________________________________________________________________________________________________________________________________________________________________________________________________________________________________________________________________

 

C. Ranunculus root

 

 

 

 

Fig. 6.4 young root

 

Fig 6.5 old root

 

1. Is there a cuticle on the epidermis?

________________________________________________________________________________________________________________________________

 

2. How many layers of cells make up the epidermis?

________________________________________________________________________________________________________________________________

 

3. Of what is the cortex made of?

________________________________________________________________________________________________________________________________________________________________________________________________

 

4. Differentiate the passage cells from the Casparian strip.

________________________________________________________________________________________________________________________________________________________________________________________________________________________________________________________________

 

5. Differentiate the xylem vessels and tracheids in cross section.

________________________________________________________________________________________________________________________________________________________________________________________________________________________________________________________________

 

6. Differentiate the sieve tubes and companion cells in cross section.

________________________________________________________________________________________________________________________________________________________________________________________________________________________________________________________________________________________________________________________________

 

7. How do branch roots arise?

________________________________________________________________________________________________________________________________________________________________________________________________

 

8. Which tissue contains the most starch? Why?

________________________________________________________________________________________________________________________________________________________________________________________________

 

9. How many protoxylem points are present?

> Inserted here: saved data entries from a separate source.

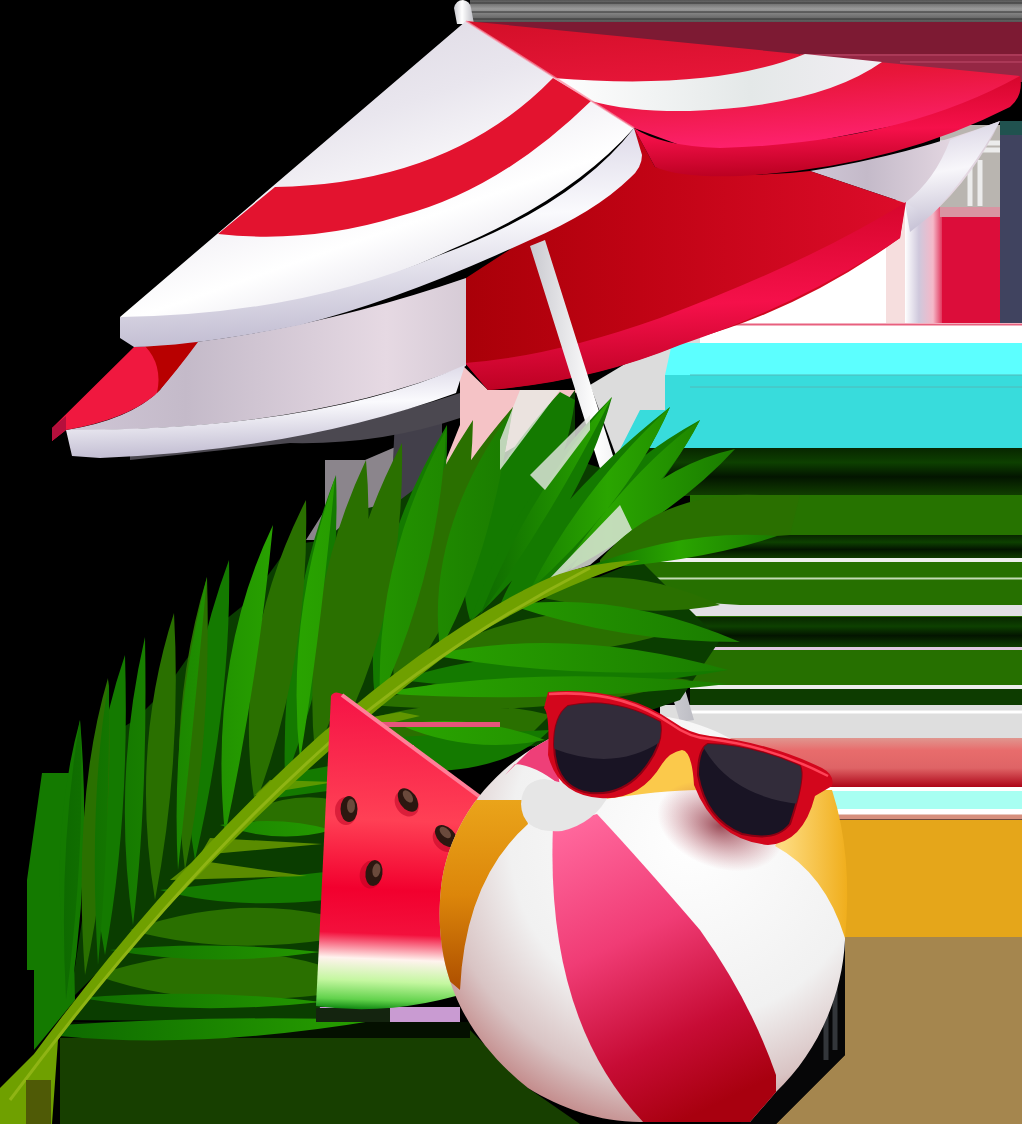
<!DOCTYPE html>
<html lang="en">
<head>
<meta charset="utf-8">
<title>Beach umbrella, palm leaf, watermelon and ball</title>
<style>
:root{--night:#000;--red:#e3132f;--hot:#fb1a5c;--leaf:#147a00;--olive:#2a7000;--deep:#0a3d00;--lime:#6fa000;--aqua:#38dcdc;--aqua-light:#5cffff;--gold:#e5a61a;--sand:#a5864e;--lens:#191424;--lens-glare:#322c3a}
html,body{margin:0;background:var(--night);overflow:hidden}
svg{display:block;width:1022px;height:1124px}
.red{fill:var(--red)}.leaf{fill:var(--leaf)}.olive{fill:var(--olive)}.deep{fill:var(--deep)}.bright{fill:url(#leafShine)}.lime{fill:var(--lime)}
</style>
</head>
<body>
<svg viewBox="0 0 1022 1124" role="img" aria-label="Beach umbrella with palm leaf, watermelon slice, beach ball and sunglasses">
<defs>
<linearGradient id="topGrey" x2="0" y2="1"><stop stop-color="#555"/><stop offset=".4" stop-color="#999"/><stop offset="1" stop-color="#555"/></linearGradient>
<linearGradient id="canopyWhite" x1="0" y1="0" x2=".6" y2="1"><stop stop-color="#d6d0dc"/><stop offset=".45" stop-color="#e9e6ee"/><stop offset=".75" stop-color="#fff"/><stop offset="1" stop-color="#dedbe6"/></linearGradient>
<linearGradient id="rimWhite" x1="0" y1="0" x2=".15" y2="1"><stop stop-color="#d2cde0"/><stop offset=".5" stop-color="#fafafd"/><stop offset="1" stop-color="#c2bdd2"/></linearGradient>
<linearGradient id="underWhite"><stop stop-color="#cfc6d6"/><stop offset=".3" stop-color="#c4bac9"/><stop offset=".8" stop-color="#e6d9e3"/><stop offset="1" stop-color="#d6cbd6"/></linearGradient>
<linearGradient id="underRed"><stop stop-color="#a90008"/><stop offset=".4" stop-color="#c00314"/><stop offset="1" stop-color="#dc0c2a"/></linearGradient>
<linearGradient id="rimRed" x1=".4" y1="0" x2=".5" y2="1"><stop stop-color="#d30528"/><stop offset=".55" stop-color="#f5104a"/><stop offset="1" stop-color="#b8001f"/></linearGradient>
<linearGradient id="canopyRed" x2=".3" y2="1"><stop stop-color="#d30f28"/><stop offset=".55" stop-color="#e8163a"/><stop offset="1" stop-color="#ff2270"/></linearGradient>
<linearGradient id="bandWhite"><stop stop-color="#fff"/><stop offset=".6" stop-color="#e4e8e8"/><stop offset="1" stop-color="#f1eef3"/></linearGradient>
<linearGradient id="pole"><stop stop-color="#c9c9cf"/><stop offset=".4" stop-color="#fff"/><stop offset="1" stop-color="#bdbdc4"/></linearGradient>
<linearGradient id="leafShine"><stop stop-color="#0e6a00"/><stop offset=".5" stop-color="#2aa500"/><stop offset="1" stop-color="#1a7c00"/></linearGradient>
<linearGradient id="melon" gradientUnits="userSpaceOnUse" x1="400" y1="694" x2="388" y2="1010"><stop stop-color="#f51245"/><stop offset=".4" stop-color="#ff4055"/><stop offset=".62" stop-color="#f2002e"/><stop offset=".76" stop-color="#f3103c"/><stop offset=".84" stop-color="#fff3ee"/><stop offset=".91" stop-color="#c4f7a0"/><stop offset=".97" stop-color="#62d24c"/><stop offset="1" stop-color="#118a12"/></linearGradient>
<radialGradient id="ballWhite" gradientUnits="userSpaceOnUse" cx="690" cy="840" r="360"><stop stop-color="#fff"/><stop offset=".5" stop-color="#f1f1f1"/><stop offset=".7" stop-color="#d9c4c4"/><stop offset="1" stop-color="#a53c3c"/></radialGradient>
<linearGradient id="ballPink" x1=".2" y1="0" x2=".55" y2="1"><stop stop-color="#ff679c"/><stop offset=".4" stop-color="#f03c75"/><stop offset=".75" stop-color="#c70c35"/><stop offset="1" stop-color="#a8000f"/></linearGradient>
<linearGradient id="ballGold" x2="0" y2="1"><stop stop-color="#eaa41a"/><stop offset=".5" stop-color="#dc860a"/><stop offset="1" stop-color="#ad4e00"/></linearGradient>
<linearGradient id="goldSide"><stop stop-color="#ffe08a"/><stop offset="1" stop-color="#f0ae1c"/></linearGradient>
<radialGradient id="shade"><stop stop-color="#7c1424" stop-opacity=".75"/><stop offset="1" stop-color="#b04050" stop-opacity="0"/></radialGradient>
<linearGradient id="fadeRed"><stop stop-color="#fff"/><stop offset=".35" stop-color="#cfc8dc"/><stop offset=".7" stop-color="#f5b8c8"/><stop offset="1" stop-color="#dc0d3a"/></linearGradient>
<linearGradient id="coral" x2="0" y2="1"><stop stop-color="#e0968f"/><stop offset=".25" stop-color="#e86c6c"/><stop offset=".6" stop-color="#df6466"/><stop offset="1" stop-color="#ab0014"/></linearGradient>
<linearGradient id="darkBand" x2="0" y2="1"><stop stop-color="#082600"/><stop offset=".3" stop-color="#0d4000"/><stop offset=".6" stop-color="#031500"/><stop offset="1" stop-color="#113f00"/></linearGradient>
<g id="seed"><ellipse rx="11" ry="14" fill="#b80020" opacity=".5" cx="-3" cy="2"/><ellipse rx="8.5" ry="13" fill="#2c1710"/><ellipse cx="2" cy="-3" rx="4" ry="7" fill="#6b4a3c"/></g>
<clipPath id="lensLeftClip"><path id="lensLeft" d="M568 706Q612 696 660 722Q665 745 641 773Q620 796 590 793Q555 788 554 745Q554 716 568 706Z"/></clipPath>
<clipPath id="lensRightClip"><path id="lensRight" d="M708 744Q752 745 800 766Q806 776 790 824Q776 842 742 834Q706 820 698 775Q698 749 708 744Z"/></clipPath>
<clipPath id="ballClip"><path id="ballShape" d="M441 888C452 790 545 716 645 715C748 718 846 810 845 940C842 1000 815 1055 776 1092L750 1122H640C600 1122 560 1108 528 1088C468 1040 432 975 441 888Z"/></clipPath>
</defs>
<rect width="1022" height="1124" fill="#000"/>

<g id="colour-bands">
<rect x="470" width="552" height="22" fill="url(#topGrey)"/>
<path d="M470 3H1022M470 12H1022M470 19H1022" stroke="#333" stroke-width="1"/>
<rect x="470" y="22" width="552" height="32" fill="#7d1a33"/>
<rect x="800" y="54" width="222" height="28" fill="#952744"/><path d="M800 55H1022M900 62H1022" stroke="#c04a6a"/>
<rect x="630" y="200" width="276" height="190" fill="#fff"/>
<path d="M886 246L906 205V323H886Z" fill="#f6dede"/>
<rect x="905" y="160" width="40" height="163" fill="url(#fadeRed)"/>
<rect x="940" y="125" width="60" height="90" fill="#b9b5b0"/><path d="M940 143H1000M955 150H1000M970 160V206M980 160V206" stroke="#ececec" stroke-width="5"/>
<rect x="942" y="215" width="58" height="108" fill="#dc0d3a"/><rect x="940" y="207" width="60" height="10" fill="#d994a2"/>
<rect x="1000" y="121" width="22" height="202" fill="#40435f"/><rect x="1000" y="121" width="22" height="14" fill="#20524f"/>
<rect x="660" y="323" width="362" height="22" fill="#fff"/><path d="M690 324.500H1022" stroke="#e8607e" stroke-width="2"/>
<path d="M460 363L488 390H578L500 475H440L460 425Z" fill="#f5c3c6"/>
<path d="M590 385L690 325H700V440L625 480Z" fill="#dcdcdc"/>
<path d="M672 343H1022V375H665Z" fill="#5cffff"/>
<path d="M665 375H1022V448H735L632 520L612 465L640 410H665Z" fill="#38dcdc"/><path d="M690 375H1022M690 387H1022" stroke="#53b9b9"/>
<rect x="640" y="448" width="382" height="48" fill="url(#darkBand)"/>
<rect x="690" y="495" width="332" height="40" fill="#267300"/>
<rect x="640" y="535" width="382" height="24" fill="url(#darkBand)"/>
<rect x="630" y="558" width="392" height="130" fill="#267000"/>
<path d="M630 560H1022" stroke="#eee" stroke-width="4"/><path d="M640 578.500H1022" stroke="#c3dbb5" stroke-width="2"/>
<path d="M645 599L740 605H1022V616H660Z" fill="#e2e0e5"/>
<rect x="690" y="617" width="332" height="31" fill="url(#darkBand)"/><path d="M690 648.500H1022" stroke="#e1c7e1" stroke-width="3"/><path d="M690 687H1022" stroke="#eee" stroke-width="4"/>
<rect x="690" y="689" width="332" height="17" fill="#0d3c00"/>
<rect x="660" y="705" width="362" height="34" fill="#dedede"/><path d="M690 712H1022" stroke="#fff" stroke-width="3"/>
<rect x="720" y="738" width="302" height="50" fill="url(#coral)"/>
<rect x="800" y="787" width="222" height="32" fill="#fff"/><path d="M822 791H1022V809H836Z" fill="#a8fff2"/><path d="M830 817H1022" stroke="#d68f7d" stroke-width="5"/>
<rect x="800" y="820" width="222" height="118" fill="#e5a61a"/>
<path d="M845 937H1022V1124H776L845 1055Z" fill="#a5864e"/>
<path d="M60 1022H462L528 1088L580 1124H60Z" fill="#173f00"/><path d="M60 1030H470" stroke="#041000" stroke-width="16"/>
<path d="M325 460H365L400 445H440V500L330 540H306L325 510Z" fill="#8b858c"/><path d="M395 420H442V480L390 520Z" fill="#423f4a"/>
<path d="M130 453Q320 440 460 393V418Q380 445 290 443L130 460" fill="#4b4850"/>
</g>

<g id="umbrella">
<path d="M454 8Q456 0 463 0Q470 1 471 8L474 24H457Z" fill="url(#pole)"/>
<path d="M810 171Q910 155 1000 121Q975 175 930 216L905 203Z" fill="url(#underWhite)"/><path d="M905 203Q935 180 950 140L1000 121Q970 175 930 216L910 232Z" fill="url(#rimWhite)" opacity=".9"/>
<path d="M466 278L640 165L634 128L655 167Q740 180 810 171L905 203L900 238Q800 310 690 340Q600 380 488 390L465 363Z" fill="url(#underRed)"/>
<path d="M465 363Q550 357 660 318Q810 262 906 202L900 238Q800 305 680 345Q590 382 488 390Z" fill="url(#rimRed)"/>
<path d="M466 21L1020 76L1000 105L720 160L634 128Z" fill="url(#canopyRed)"/>
<path d="M553 78Q715 91 805 54L882 62Q820 106 690 111Q630 112 591 101Z" fill="url(#bandWhite)"/>
<path d="M634 128Q660 146 720 148Q900 143 1020 76Q1024 95 1010 107Q890 168 740 176Q680 178 655 167Z" fill="url(#rimRed)"/>
<path d="M196 342Q330 325 466 278V366Q300 432 66 430Q130 420 160 390Z" fill="url(#underWhite)"/>
<path d="M66 430Q320 430 465 365L456 393Q300 450 100 458L72 456Z" fill="url(#rimWhite)"/>
<path d="M134 347L196 342Q178 370 155 395Q125 420 66 430L52 441V428Z" fill="#f0183f"/><path d="M145 346L198 342Q175 373 157 393Q163 365 145 346Z" fill="#b80000"/><path d="M52 428L66 416V430L52 441Z" fill="#b50f3c"/>
<path d="M466 21L120 317Q300 322 450 250Q570 200 634 128Z" fill="url(#canopyWhite)"/>
<path class="red" d="M218 234L275 187Q450 184 553 78L591 101Q500 190 400 216Q310 244 218 234Z"/>
<path d="M120 317Q300 315 440 255Q575 205 634 128L642 155Q642 168 630 178Q595 212 530 240Q400 300 300 325Q200 345 134 347L120 338Z" fill="url(#rimWhite)"/>
<path d="M466 21L634 128" stroke="#ff8aa0" stroke-width="2" opacity=".7"/>
<path d="M530 246L545 240L638 535L624 545ZM643 598L659 600L694 720L680 722Z" fill="url(#pole)"/>
</g>

<g id="palm-leaf">
<g id="leaf-shadow">
<path class="deep" d="M70 1000L110 735L135 720L165 690L200 640L250 600L290 545L325 540L360 510L400 500L440 470L500 455L545 430L575 390V460L640 480L540 600L330 740Z"/>
<path class="deep" d="M60 1020L200 860L330 740L470 630L640 560L720 640L680 700L550 745L340 760L330 1022Z"/>
<path class="leaf" d="M34 1050V970H27V880L42 773H70L75 1000Z"/>
</g>
<g id="upper-fronds">
<path class="leaf" d="M70 1000Q45 850 80 720Q92 860 70 1000ZM105 955Q75 800 125 655Q130 820 105 955ZM195 860Q170 720 229 560Q232 700 195 860ZM285 780Q280 620 336 475Q342 640 285 780ZM375 700Q360 570 447 425Q450 560 375 700ZM470 620Q440 520 560 392L575 400Q560 510 470 620Z"/>
<path class="olive" d="M85 975Q72 800 108 678Q116 830 85 975ZM155 900Q130 750 174 613Q182 760 155 900ZM185 870Q165 715 207 577Q212 740 185 870ZM255 805Q230 650 306 500Q310 660 255 805ZM315 755Q300 600 366 460Q380 620 315 755ZM340 735Q325 590 402 443Q405 610 340 735ZM415 670Q380 560 513 407Q490 560 415 670ZM395 690Q380 560 473 420Q470 580 395 690Z"/>
<path class="bright" d="M66 1000Q58 850 80 720Q86 850 66 1000ZM98 965Q88 800 109 680Q110 840 98 965ZM133 925Q112 780 145 637Q148 800 133 925ZM178 870Q170 720 207 577Q192 740 178 870ZM225 835Q208 660 273 525Q258 680 225 835ZM300 760Q285 620 335 478Q320 640 300 760ZM380 700Q375 560 446 430Q440 570 380 700ZM440 650Q425 530 512 410Q490 560 440 650Z"/>
<path class="leaf" d="M470 622Q510 500 612 397Q575 530 470 622ZM500 605Q540 510 670 407Q610 540 500 605ZM520 595Q590 480 700 420Q630 550 520 595Z"/>
<path class="bright" d="M480 615Q530 490 612 397Q550 520 480 615ZM530 590Q580 490 670 407Q630 500 530 590ZM560 572Q630 470 700 420Q660 500 560 572ZM570 570Q640 470 735 449Q680 510 570 570Z"/>
<path d="M500 470L560 390H520L500 440ZM530 475L590 415V430L545 490ZM550 578L620 505L632 530L590 565Z" fill="#e9ece7" opacity=".8"/>
<path class="olive" d="M600 560Q660 490 760 495H800L790 535Q700 540 600 565Z"/><path class="bright" d="M580 570Q680 528 777 536Q700 562 580 570Z"/>
</g>
<g id="lower-fronds">
<path class="olive" d="M530 595Q610 555 720 605Q640 620 530 595ZM440 650Q560 590 690 625Q590 665 440 650ZM370 705Q500 650 690 680Q560 720 370 705ZM350 725Q450 690 550 715L520 745Q430 750 350 725ZM240 815Q290 790 335 800V830Q280 835 240 815ZM130 930Q230 895 325 915V940Q220 955 130 930ZM95 975Q220 935 320 965V995Q190 1010 95 975Z"/>
<path class="leaf" d="M400 680Q530 635 728 670Q560 700 400 680ZM330 740L550 730Q500 780 380 770ZM280 775L335 765V790L260 800ZM160 890L325 872V900Q230 910 160 890Z"/>
<path class="bright" d="M510 605Q620 590 740 642Q620 642 510 605ZM430 655Q570 625 728 670Q570 680 430 655ZM380 693Q530 665 728 684Q540 705 380 693ZM400 725Q470 712 545 740Q470 755 400 725ZM220 825Q280 815 332 830Q280 845 220 825ZM110 950Q210 940 320 952Q210 968 110 950ZM80 998Q200 988 322 1002Q190 1016 80 998ZM60 1025Q220 1015 378 1020Q200 1050 60 1036Z"/>
<path class="lime" d="M195 860L307 876L170 880ZM210 838L322 844L200 855ZM345 722L400 712L420 716L340 735ZM270 780L335 782L255 795Z" opacity=".8"/>
</g>
<path class="lime" d="M0 1124V1088L34 1054Q170 870 320 735Q440 630 540 582Q580 563 640 560Q520 600 440 660Q320 750 190 884Q110 965 58 1040L52 1124Z"/>
<path d="M10 1100Q170 885 330 742Q450 640 590 568" fill="none" stroke="#8fb414" stroke-width="3"/>
<path d="M26 1080H51V1124H26Z" fill="#4f5a06"/>
</g>

<g id="watermelon">
<path d="M375 722H500V727H375ZM400 745H414V750H400Z" fill="#e6557c"/>
<path d="M320 1007H460V1022H316Z" fill="#c99bd2"/><path d="M316 1008H390V1022H316Z" fill="#14240f"/>
<path d="M331 696Q334 690 342 694L490 805V985Q400 1018 316 1006Z" fill="url(#melon)"/>
<path d="M342 695L480 797" stroke="#ff7f98" stroke-width="4"/>
<use href="#seed" transform="translate(349 809)"/><use href="#seed" transform="translate(408 800) rotate(-35)"/><use href="#seed" transform="translate(446 836) rotate(-45)"/><use href="#seed" transform="translate(374 873) rotate(8)"/>
</g>

<g id="beach-ball">
<path d="M845 940V1055L776 1124H740Z" fill="#060607"/><path d="M826 1010V1060M835 985V1050" stroke="#33363a" stroke-width="5"/>
<use href="#ballShape" fill="url(#ballWhite)"/>
<g clip-path="url(#ballClip)">
<path d="M528 824Q465 880 460 990L425 960V800H522Z" fill="url(#ballGold)"/>
<path d="M505 775L550 730L560 785Q535 765 515 764Z" fill="#ee3f78"/>
<path d="M553 826Q545 1020 645 1124H776V1075Q750 1000 700 930Q640 860 597 814Z" fill="url(#ballPink)"/>
<path d="M600 800Q645 745 690 745L700 790Q660 790 600 800Z" fill="#fbc94b"/>
</g>
<path d="M775 846Q825 873 845 938Q853 855 832 790H805Z" fill="url(#goldSide)"/>
<path d="M521 804Q522 780 545 779L610 793Q595 823 562 831Q522 834 521 804Z" fill="#e6e6e6"/>
<ellipse cx="720" cy="826" rx="65" ry="42" fill="url(#shade)" transform="rotate(20 720 826)"/>
</g>

<g id="sunglasses">
<path d="M548 692Q620 686 672 721Q690 734 710 736Q770 743 822 768Q835 775 832 786L815 796Q803 843 768 845Q715 840 694 785Q692 751 682 750Q670 752 662 764Q640 801 600 798Q558 795 548 755Q550 715 544 708Z" fill="#d3061c"/>
<path d="M549 694Q620 689 671 724Q690 738 710 739Q770 746 828 776" fill="none" stroke="#ff4358" stroke-width="2.500"/>
<use href="#lensLeft" fill="#191424" stroke="#8c0012" stroke-width="2"/><use href="#lensRight" fill="#191424" stroke="#8c0012" stroke-width="2"/>
<g fill="#322c3a"><path clip-path="url(#lensLeftClip)" d="M550 690H670V735Q620 775 552 748Z"/><path clip-path="url(#lensRightClip)" d="M695 735H810V805Q735 800 705 750Z"/></g>
</g>
</svg>
</body>
</html>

________________________________________________________________________________________________________________________________________________________________________________________________

 

D. Zea mays root

 

 

Fig 6.6 Zea mays root